- Material for this task
= Beginning of Section =
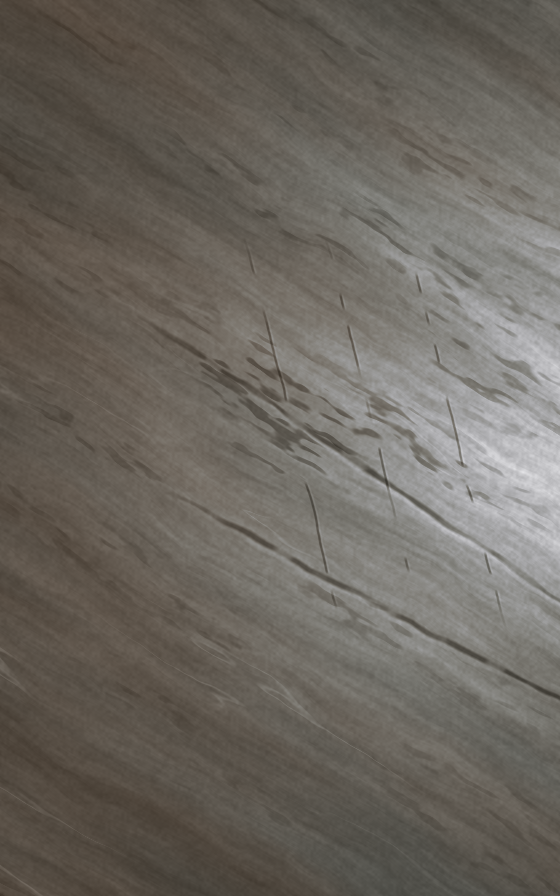
Write a Shadertoy shader that draws this texture.

```glsl
// Brushed, weathered stone slab lit by a soft glow from the right edge.
// Stretched value noise in a rotated frame forms bands, fibres and flecks;
// two long fissures and three broken hairline scratches lie on top.

float hash(vec2 p) {
    vec3 q = fract(vec3(p.xyx) * 0.1031);
    q += dot(q, q.yzx + 33.33);
    return fract((q.x + q.y) * q.z);
}

float noise(vec2 p) {
    vec2 cell = floor(p), f = fract(p);
    f = f * f * (3.0 - 2.0 * f);
    return mix(mix(hash(cell), hash(cell + vec2(1, 0)), f.x),
               mix(hash(cell + vec2(0, 1)), hash(cell + vec2(1, 1)), f.x), f.y);
}

// Centred fractal noise, roughly -0.5 to 0.5.
float fbm(vec2 p) {
    float sum = 0.0, amp = 0.5;
    for (int i = 0; i < 4; i++) {
        sum += amp * (noise(p) - 0.5);
        p = p * 2.03 + 17.3;
        amp *= 0.55;
    }
    return sum;
}

// Soft light: a wide ellipse with a brighter core.
float glow(vec2 p) {
    vec2 wide = p - vec2(1.05, 0.84);
    vec2 core = p - vec2(1.0, 0.69);
    return 0.37 * exp(-wide.x * wide.x / 0.5 - wide.y * wide.y / 0.32)
         + 0.12 * exp(-core.x * core.x / 0.06 - core.y * core.y / 0.05);
}

// Dark crack in x, lit lower lip in y.
vec2 fissure(vec2 s, float height, float slope, float start) {
    float bend = 0.018 * fbm(vec2(s.x * 7.0, height * 40.0));
    float d = s.y - height - slope * s.x - bend;
    float width = 0.002 + 0.005 * noise(vec2(s.x * 22.0, height * 9.0));
    float fade = smoothstep(start, start + 0.25, s.x);
    float broken = 0.35 + 0.65 * smoothstep(0.25, 0.6, noise(vec2(s.x * 28.0, height * 70.0)));
    float crack = smoothstep(width + 0.003, width * 0.3, abs(d));
    float lip = smoothstep(0.007, 0.0, abs(d + width + 0.004));
    return vec2(crack * broken, lip) * fade;
}

void mainImage(out vec4 fragColor, in vec2 fragCoord) {
    vec2 p = fragCoord / iResolution.x;
    p.y *= 1.6 * iResolution.x / iResolution.y;

    // Streak frame: x runs along the fibres, y across them.
    vec2 s = vec2(dot(p, vec2(0.85, -0.53)), dot(p, vec2(0.53, 0.85)));
    vec2 w = s;
    w.y += 0.05 * fbm(s * vec2(2.5, 4.0)) + 0.012 * fbm(s * vec2(9.0, 14.0));

    float light = glow(p);
    float lum = 0.268 + light;

    // Bands and fibres, from broad to fine.
    float bands = fbm(w * vec2(1.3, 8.0) + 3.0);
    float streaks = fbm(w * vec2(3.5, 38.0) + 11.0);
    float fibres = fbm(w * vec2(11.0, 120.0) + 29.0);
    lum *= 1.0 + 0.34 * bands + 0.26 * streaks + 0.22 * fibres;

    // Short dark flecks, gathered in patches toward the middle.
    float middle = exp(-dot(p - vec2(0.6, 0.92), p - vec2(0.6, 0.92)) / 0.12);
    float patches = smoothstep(0.38, 0.72, noise(w * vec2(3.0, 13.0) + 7.0));
    float fleckNoise = noise(w * vec2(17.0, 105.0)) * 0.7 + noise(w * vec2(48.0, 170.0)) * 0.3;
    float flecks = smoothstep(0.58, 0.76, fleckNoise) * patches;
    lum *= 1.0 - flecks * (0.12 + 0.24 * middle);

    // Pale thin veins, strongest in the lower half.
    float vein = abs(fbm(w * vec2(1.7, 13.0) + 41.0));
    float veinMask = smoothstep(0.45, 0.75, noise(w * vec2(3.0, 9.0) + 5.0));
    lum += 0.07 * smoothstep(0.02, 0.0, vein) * veinMask * smoothstep(1.2, 0.6, p.y);

    // Long fissures with a lit lip.
    vec2 cracks = fissure(s, 0.78, 0.07, -0.2) + fissure(s, 1.0, -0.035, -0.4);
    lum *= 1.0 - 0.42 * min(cracks.x, 1.0);
    lum += 0.25 * cracks.y * light;

    // Steep hairline scratches, broken along their length.
    for (int i = 0; i < 3; i++) {
        float k = float(i);
        float path = 0.44 + 0.145 * k + (1.16 - p.y) * 0.25 + 0.012 * fbm(vec2(p.y * 9.0, k * 7.0));
        float span = smoothstep(0.46, 0.56, p.y) * smoothstep(1.2, 1.08, p.y);
        float gaps = smoothstep(0.3, 0.6, noise(vec2(p.y * 32.0, k * 13.0)));
        float d = p.x - path;
        lum *= 1.0 - 0.36 * smoothstep(0.0035, 0.0005, abs(d)) * span * gaps;
        lum += 0.05 * smoothstep(0.003, 0.0, abs(d - 0.004)) * span * gaps;
    }

    // Fine surface grain.
    lum *= 1.0 + 0.09 * (noise(p * 210.0) - 0.5) + 0.06 * (noise(p * 95.0) - 0.5);

    // Brown in the shade, greenish grey between, cool in the light.
    float warmth = smoothstep(0.75, 0.1, p.x) * 0.6 + 0.4 + 1.1 * fbm(w * vec2(1.5, 7.0) + 60.0);
    warmth = clamp(warmth, 0.0, 1.2) * smoothstep(0.66, 0.36, lum);
    vec3 tint = mix(vec3(0.0, 0.003, -0.018), vec3(0.0, 0.0, 0.012), smoothstep(0.45, 0.72, lum));
    vec3 color = lum + tint + warmth * vec3(0.040, 0.0, -0.018);

    fragColor = vec4(clamp(color, 0.0, 1.0), 1.0);
}
```
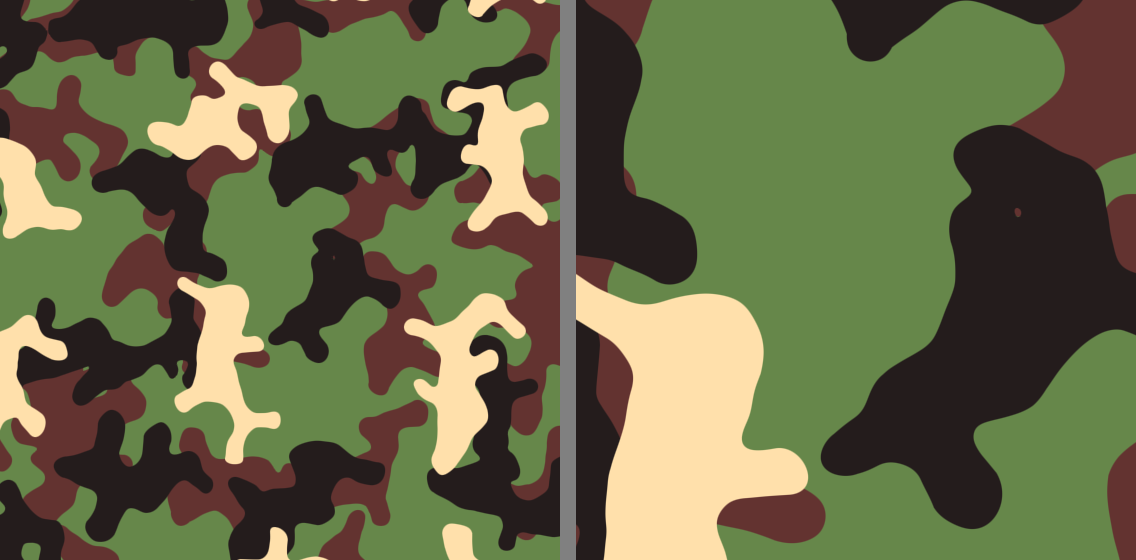
Left, the full canvas; right, a detail of the centre.
This pattern is drawn by a WebGL 2 fragment shader. Its source:

```glsl
#version 300 es
precision highp float;

uniform vec2 u_resolution;
out vec4 outColor;

const vec3 GREEN = vec3(0.40, 0.53, 0.29);
const vec3 CREAM = vec3(1.00, 0.88, 0.67);
const vec3 BLACK = vec3(0.14, 0.11, 0.11);
const vec3 BROWN = vec3(0.39, 0.20, 0.19);

const float BLEND = 0.02;  // roundness of the inner corners
const int JOINTS = 4;

vec2 hash2(vec2 p) {
    vec2 q = vec2(dot(p, vec2(127.1, 311.7)), dot(p, vec2(269.5, 183.3)));
    return fract(sin(q) * 43758.5453);
}

// Smooth value noise with two channels, in -1..1
vec2 noise2(vec2 p) {
    vec2 i = floor(p), f = fract(p);
    f = f * f * f * (f * (f * 6.0 - 15.0) + 10.0);
    vec2 low = mix(hash2(i), hash2(i + vec2(1.0, 0.0)), f.x);
    vec2 high = mix(hash2(i + vec2(0.0, 1.0)), hash2(i + 1.0), f.x);
    return mix(low, high, f.y) * 2.0 - 1.0;
}

vec2 direction(float angle) {
    return vec2(cos(angle), sin(angle));
}

float smoothUnion(float a, float b, float k) {
    float h = max(k - abs(a - b), 0.0) / k;
    return min(a, b) - h * h * k * 0.25;
}

float taperedCapsule(vec2 p, vec2 a, vec2 b, float widthA, float widthB) {
    vec2 axis = b - a;
    float t = clamp(dot(p - a, axis) / dot(axis, axis), 0.0, 1.0);
    return length(p - a - axis * t) - mix(widthA, widthB, t);
}

// Crooked limb with lobes on alternating sides
float blotch(vec2 p, vec2 center, vec2 seed) {
    vec2 start = hash2(seed + 5.7);
    float angle = 0.6 + (start.x - 0.5) * 1.8;
    float width = mix(0.012, 0.032, start.y);
    float side = start.y < 0.5 ? -1.0 : 1.0;
    vec2 joint = center - 0.11 * direction(angle);
    float d = 1.0;
    for (int i = 0; i < JOINTS; i++) {
        vec2 r = hash2(seed + float(i) * vec2(7.3, 3.1));
        vec2 next = joint + direction(angle) * mix(0.045, 0.085, r.x);
        float nextWidth = mix(0.014, 0.042, r.y);
        d = smoothUnion(d, taperedCapsule(p, joint, next, width, nextWidth), BLEND);

        vec2 tip = next + direction(angle + side * 1.4) * mix(0.05, 0.09, r.y);
        d = smoothUnion(d, taperedCapsule(p, next, tip, 0.016, mix(0.026, 0.014, r.x)), BLEND);

        angle += (fract(r.x * 17.0 + r.y) - 0.5) * 2.2;
        side = -side;
        joint = next;
        width = nextWidth;
    }
    return d;
}

// Distance to the nearest patch of one colour
float blotchLayer(vec2 p, float spacing, vec2 offset, float seed) {
    vec2 q = p + offset * spacing;
    vec2 home = floor(q / spacing);
    float d = 1.0;
    for (int y = -1; y <= 1; y++) {
        for (int x = -1; x <= 1; x++) {
            vec2 id = home + vec2(x, y);
            vec2 jitter = (hash2(id + seed) - 0.5) * 0.4;
            vec2 center = (id + 0.5 + jitter) * spacing;
            d = smoothUnion(d, blotch(q, center, id + seed * 1.7), BLEND * 0.5);
        }
    }
    return d;
}

// Fill inside d < 0 with an edge about one pixel wide
vec3 paint(vec3 base, vec3 ink, float d) {
    float edge = max(0.7 * fwidth(d), 0.00001);
    return mix(ink, base, smoothstep(-edge, edge, d));
}

void main() {
    vec2 p = gl_FragCoord.xy / min(u_resolution.x, u_resolution.y);

    // Wavy outlines
    p += 0.010 * noise2(p * 15.0) + 0.003 * noise2(p * 34.0 + 9.0);

    // Layers from bottom to top, each grown or shrunk to its share
    vec3 color = GREEN;
    color = paint(color, BROWN, blotchLayer(p, 0.28, vec2(0.05, 0.05), 41.2) - 0.002);
    color = paint(color, BLACK, blotchLayer(p, 0.31, vec2(0.67, 0.20), 23.9));
    color = paint(color, CREAM, blotchLayer(p, 0.40, vec2(0.33, 0.67), 11.3) + 0.002);
    outColor = vec4(color, 1.0);
}
```
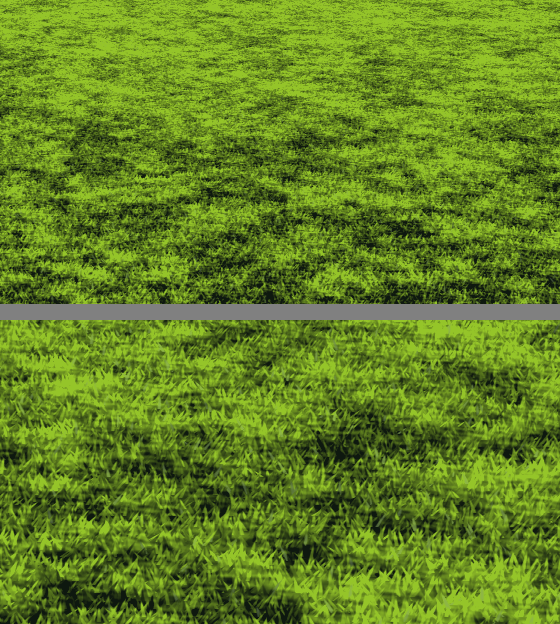
Top: the whole. Bottom: its middle third, enlarged.
A WebGL 1 fragment shader for this texture:

```glsl
precision highp float;
// A sunlit meadow of short grass receding toward a horizon just above the frame.
uniform vec2 u_resolution;

const float HORIZON = 1.25;     // height of the vanishing line
const float ROW_STEP = 0.0050;  // spacing of blade rows, relative to depth
const float CELL = 0.0080;      // spacing of blades along a row

float hash(vec2 p) {
  return fract(sin(dot(p, vec2(12.9898, 78.233))) * 43758.5453);
}

float noise(vec2 p) {
  vec2 i = floor(p);
  vec2 f = fract(p);
  f = f * f * (3.0 - 2.0 * f);
  return mix(mix(hash(i), hash(i + vec2(1.0, 0.0)), f.x),
             mix(hash(i + vec2(0.0, 1.0)), hash(i + vec2(1.0, 1.0)), f.x), f.y);
}

// Ground position, flattened by perspective
vec2 ground(float x, float depth) {
  return vec2(x / (depth + 0.4), -log(depth));
}

// Uneven turf: broad patches, wide tufts and narrow gaps
float turf(vec2 g) {
  float patches = noise(g * vec2(5.0, 12.0) + 3.7);
  float tufts = noise(g * vec2(18.0, 52.0) + 11.3);
  float gaps = noise(g * vec2(42.0, 115.0) + 29.1);
  return 0.25 * patches + 0.42 * tufts + 0.33 * gaps;
}

vec3 grassColor(float light) {
  return mix(vec3(0.07, 0.11, 0.06), vec3(0.53, 0.70, 0.15), clamp(light, -0.03, 1.12));
}

// Sunlight on the turf, brighter and flatter with distance
float sunlight(float x, float depth) {
  float far = clamp(HORIZON - depth, 0.0, 1.0);
  return mix(0.60, 0.98, far) + mix(2.3, 1.35, far) * (turf(ground(x, depth)) - 0.5);
}

void main() {
  vec2 p = gl_FragCoord.xy / u_resolution.y;
  float pixel = 1.0 / u_resolution.y;
  float depth = HORIZON - p.y;
  float far = clamp(p.y, 0.0, 1.0);

  // Shaded thatch behind the blades
  float light = sunlight(p.x, depth) - mix(0.42, 0.25, far);
  float gloss = 0.0;

  // Blades, painted from the farthest row to the nearest
  float topRow = floor(-log(depth) / ROW_STEP);
  for (int i = 0; i < 5; i++) {
    float row = topRow - float(i);
    float rowDepth = exp(-row * ROW_STEP);
    vec2 q = vec2(p.x, p.y - HORIZON + rowDepth) / rowDepth;
    float column = floor(q.x / CELL);

    for (int j = -2; j <= 2; j++) {
      vec2 id = vec2(column + float(j), row);
      float along = q.y / mix(0.010, 0.025, hash(id + 2.3));
      float root = (id.x + hash(id)) * CELL;
      float lean = (hash(id + 5.9) - 0.42) * 0.034;
      float width = 0.0025 * (1.0 - along * along);
      float offset = abs(q.x - root - lean * along);
      float cover = clamp((width - offset) * rowDepth / (1.7 * pixel) + 0.5, 0.0, 1.0);
      cover *= 1.0 - smoothstep(0.6, 1.0, along);

      if (cover > 0.0) {
        float blade = sunlight(root * rowDepth, rowDepth);
        blade += (hash(id + 7.1) - 0.5) * mix(0.85, 0.55, far);
        blade += (along - 0.4) * mix(0.45, 0.25, far);
        light = mix(light, blade, cover);
        gloss = mix(gloss, step(0.98, hash(id + 13.7)), cover);
      }
    }
  }

  // Fine flecks of sun and shade, drawn out sideways with distance
  vec2 g = ground(p.x, depth);
  float flecks = noise(g * vec2(150.0, 260.0)) + noise(g * vec2(85.0, 210.0) + 41.0);
  light += (flecks - 1.0) * mix(0.48, 0.40, far);

  // A few glossy blades reflect the pale sky
  vec3 color = mix(grassColor(light), vec3(0.52, 0.64, 0.40), 0.45 * gloss);
  gl_FragColor = vec4(color, 1.0);
}
```
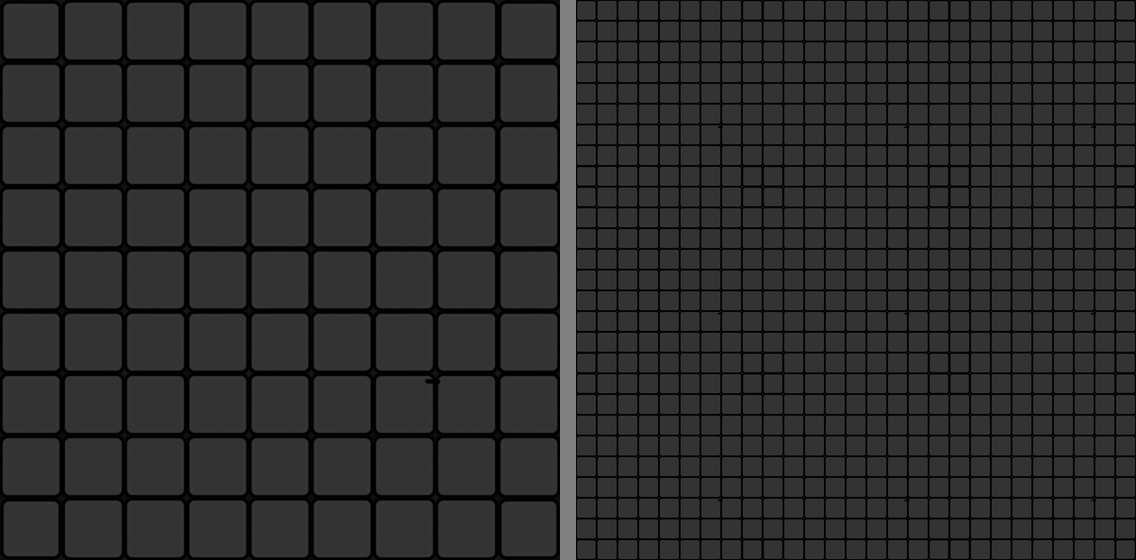
Left, the tile; right, the same tile 3 across and 3 down.
Write a Shadertoy shader that draws this pattern.

```glsl
const float TILES = 9.0;            // repeats across and down
const float TILE_HALF = 0.457;      // half tile width, in cells
const float CORNER_RADIUS = 0.085;
const float CORNER_SHRINK = 0.016;  // inset of the four outermost tiles
const float OUTLINE = 0.048;        // black border around each tile
const float SOFTNESS = 0.014;       // least edge blur, in cells
const float RIM_WIDTH = 0.022;
const float RIM_GAIN = 0.012;
const float GRAIN = 0.004;
const vec3 TILE_COLOR = vec3(0.2);
const vec3 OUTLINE_COLOR = vec3(0.004, 0.004, 0.008);
const vec3 JOINT_COLOR = vec3(0.07, 0.07, 0.09);
const vec2 NICK_START = vec2(6.87, 2.872);  // small dark scratch, in cells
const vec2 NICK_END = vec2(7.04, 2.866);
const float NICK_RADIUS = 0.036;

float hash(vec2 p) {
    vec3 q = fract(p.xyx * vec3(0.1031, 0.1030, 0.0973));
    q += dot(q, q.yzx + 33.33);
    return fract((q.x + q.y) * q.z);
}

// Value noise that repeats every period cells
float wrappedNoise(vec2 p, float period) {
    vec2 i = floor(p), f = fract(p);
    f = f * f * (3.0 - 2.0 * f);
    vec2 a = mod(i, period), b = mod(i + 1.0, period);
    return mix(mix(hash(a), hash(vec2(b.x, a.y)), f.x),
               mix(hash(vec2(a.x, b.y)), hash(b), f.x), f.y);
}

float roundedBox(vec2 p, float halfSize, float radius) {
    vec2 q = abs(p) - halfSize + radius;
    return length(max(q, 0.0)) + min(max(q.x, q.y), 0.0) - radius;
}

float capsule(vec2 p, vec2 a, vec2 b, float radius) {
    vec2 ab = b - a;
    float t = clamp(dot(p - a, ab) / dot(ab, ab), 0.0, 1.0);
    return length(p - a - ab * t) - radius;
}

void mainImage(out vec4 fragColor, in vec2 fragCoord) {
    vec2 p = fragCoord / iResolution.xy * TILES;
    vec2 cell = floor(p);
    float blur = max(SOFTNESS, 0.75 * TILES / min(iResolution.x, iResolution.y));

    // Tile distance, with the outermost corners slightly smaller
    vec2 fromCenter = abs(cell - 0.5 * (TILES - 1.0));
    float isCorner = step(0.5 * TILES - 0.75, min(fromCenter.x, fromCenter.y));
    float d = roundedBox(fract(p) - 0.5, TILE_HALF - CORNER_SHRINK * isCorner, CORNER_RADIUS);

    // Bluish joints where four outlines meet, uneven in strength
    float jointLevel = mix(0.75, 1.2, hash(mod(floor(p + 0.5), TILES) + 7.0));
    float joint = smoothstep(-blur, blur, d - OUTLINE - 0.006);
    vec3 color = mix(OUTLINE_COLOR, JOINT_COLOR * jointLevel, joint);

    // Tile face with faint grain and a lighter rim
    float grain = wrappedNoise(p * 12.0, TILES * 12.0) - 0.5;
    float rim = 1.0 - smoothstep(0.0, RIM_WIDTH, abs(d + 1.5 * RIM_WIDTH));
    vec3 face = TILE_COLOR + GRAIN * grain + RIM_GAIN * rim;
    color = mix(color, face, 1.0 - smoothstep(-blur, blur, d));

    // Scratch across one joint
    float nick = capsule(p, NICK_START, NICK_END, NICK_RADIUS);
    color = mix(color, OUTLINE_COLOR, 1.0 - smoothstep(-blur, blur, nick));

    fragColor = vec4(color, 1.0);
}
```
= End of Section =
- Exercise description
Lines that include the word "flecks" are to be extracted from the data above.

- Exercise result
// Stretched value noise in a rotated frame forms bands, fibres and flecks;
    // Short dark flecks, gathered in patches toward the middle.
    float flecks = smoothstep(0.58, 0.76, fleckNoise) * patches;
    lum *= 1.0 - flecks * (0.12 + 0.24 * middle);
  // Fine flecks of sun and shade, drawn out sideways with distance
  float flecks = noise(g * vec2(150.0, 260.0)) + noise(g * vec2(85.0, 210.0) + 41.0);
  light += (flecks - 1.0) * mix(0.48, 0.40, far);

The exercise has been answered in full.